### PROBLEM STATEMENT
Check each line of the entries below for the string "local"; copy every line where it appears.

---- DATASET

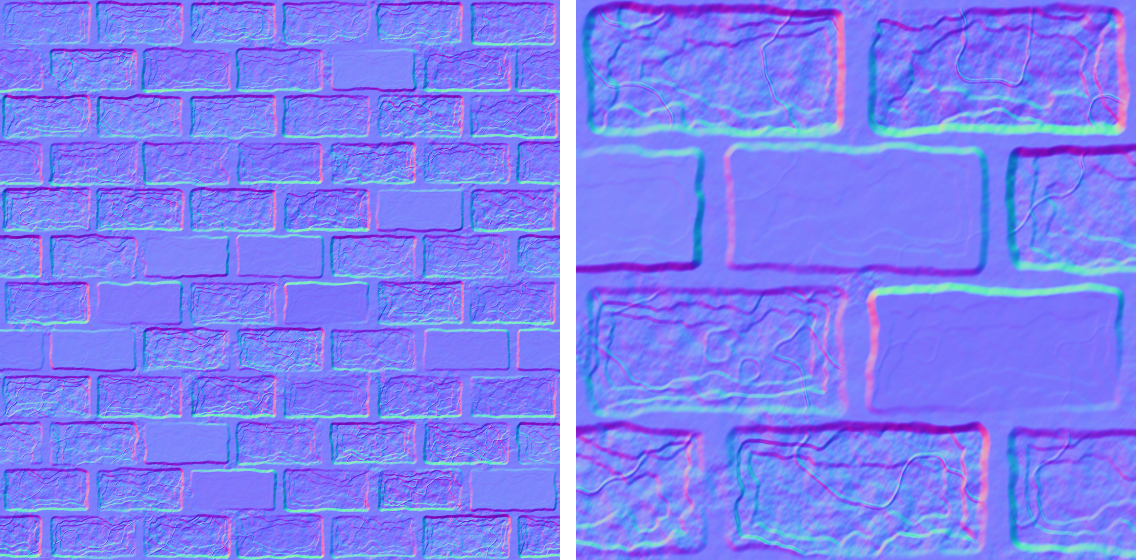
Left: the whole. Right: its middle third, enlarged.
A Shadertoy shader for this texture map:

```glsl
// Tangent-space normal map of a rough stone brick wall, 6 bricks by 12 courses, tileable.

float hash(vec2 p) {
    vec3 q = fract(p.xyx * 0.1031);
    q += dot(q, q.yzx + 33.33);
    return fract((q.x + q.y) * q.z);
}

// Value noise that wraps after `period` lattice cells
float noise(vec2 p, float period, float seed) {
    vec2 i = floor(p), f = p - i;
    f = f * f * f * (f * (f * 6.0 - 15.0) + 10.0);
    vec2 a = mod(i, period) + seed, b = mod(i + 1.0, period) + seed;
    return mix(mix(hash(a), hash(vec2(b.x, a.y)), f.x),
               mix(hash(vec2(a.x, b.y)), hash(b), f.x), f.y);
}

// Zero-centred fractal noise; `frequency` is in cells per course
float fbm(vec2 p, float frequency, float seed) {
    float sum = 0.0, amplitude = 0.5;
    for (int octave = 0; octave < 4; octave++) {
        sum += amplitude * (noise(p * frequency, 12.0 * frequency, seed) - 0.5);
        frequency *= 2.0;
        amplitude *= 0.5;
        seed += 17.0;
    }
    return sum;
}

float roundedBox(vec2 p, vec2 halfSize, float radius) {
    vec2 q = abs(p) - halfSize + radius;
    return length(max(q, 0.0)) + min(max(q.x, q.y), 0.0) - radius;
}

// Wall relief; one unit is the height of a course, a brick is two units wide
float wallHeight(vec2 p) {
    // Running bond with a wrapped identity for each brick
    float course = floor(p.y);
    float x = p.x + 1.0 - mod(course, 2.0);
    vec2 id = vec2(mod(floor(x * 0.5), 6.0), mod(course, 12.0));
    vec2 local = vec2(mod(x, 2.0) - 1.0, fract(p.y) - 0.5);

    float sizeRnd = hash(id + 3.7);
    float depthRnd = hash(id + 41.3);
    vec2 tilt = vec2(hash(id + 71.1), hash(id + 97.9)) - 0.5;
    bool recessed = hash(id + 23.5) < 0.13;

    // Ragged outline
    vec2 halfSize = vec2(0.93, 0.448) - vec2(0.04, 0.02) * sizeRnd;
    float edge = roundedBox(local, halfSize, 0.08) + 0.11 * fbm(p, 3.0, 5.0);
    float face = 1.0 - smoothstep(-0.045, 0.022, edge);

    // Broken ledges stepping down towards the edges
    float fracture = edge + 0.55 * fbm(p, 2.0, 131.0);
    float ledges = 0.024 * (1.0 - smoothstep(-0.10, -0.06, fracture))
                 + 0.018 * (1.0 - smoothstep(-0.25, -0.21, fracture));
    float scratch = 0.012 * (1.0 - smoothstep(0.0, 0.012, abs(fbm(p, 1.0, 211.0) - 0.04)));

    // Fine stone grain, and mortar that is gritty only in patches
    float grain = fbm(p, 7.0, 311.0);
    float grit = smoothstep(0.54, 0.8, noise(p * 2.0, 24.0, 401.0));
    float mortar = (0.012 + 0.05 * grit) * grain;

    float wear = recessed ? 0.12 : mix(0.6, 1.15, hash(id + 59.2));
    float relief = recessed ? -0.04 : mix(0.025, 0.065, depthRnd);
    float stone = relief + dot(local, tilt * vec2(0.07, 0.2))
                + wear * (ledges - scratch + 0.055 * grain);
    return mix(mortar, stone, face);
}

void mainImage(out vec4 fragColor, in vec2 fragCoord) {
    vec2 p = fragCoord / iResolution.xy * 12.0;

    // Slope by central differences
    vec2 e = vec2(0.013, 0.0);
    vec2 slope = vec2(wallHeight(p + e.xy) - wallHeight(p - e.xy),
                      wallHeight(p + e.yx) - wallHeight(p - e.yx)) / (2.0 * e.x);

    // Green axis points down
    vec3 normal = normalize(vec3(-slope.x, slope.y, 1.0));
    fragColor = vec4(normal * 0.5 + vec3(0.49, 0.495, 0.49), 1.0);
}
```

--------

### RESULT OF THE TASK
    vec2 local = vec2(mod(x, 2.0) - 1.0, fract(p.y) - 0.5);
    float edge = roundedBox(local, halfSize, 0.08) + 0.11 * fbm(p, 3.0, 5.0);
    float stone = relief + dot(local, tilt * vec2(0.07, 0.2))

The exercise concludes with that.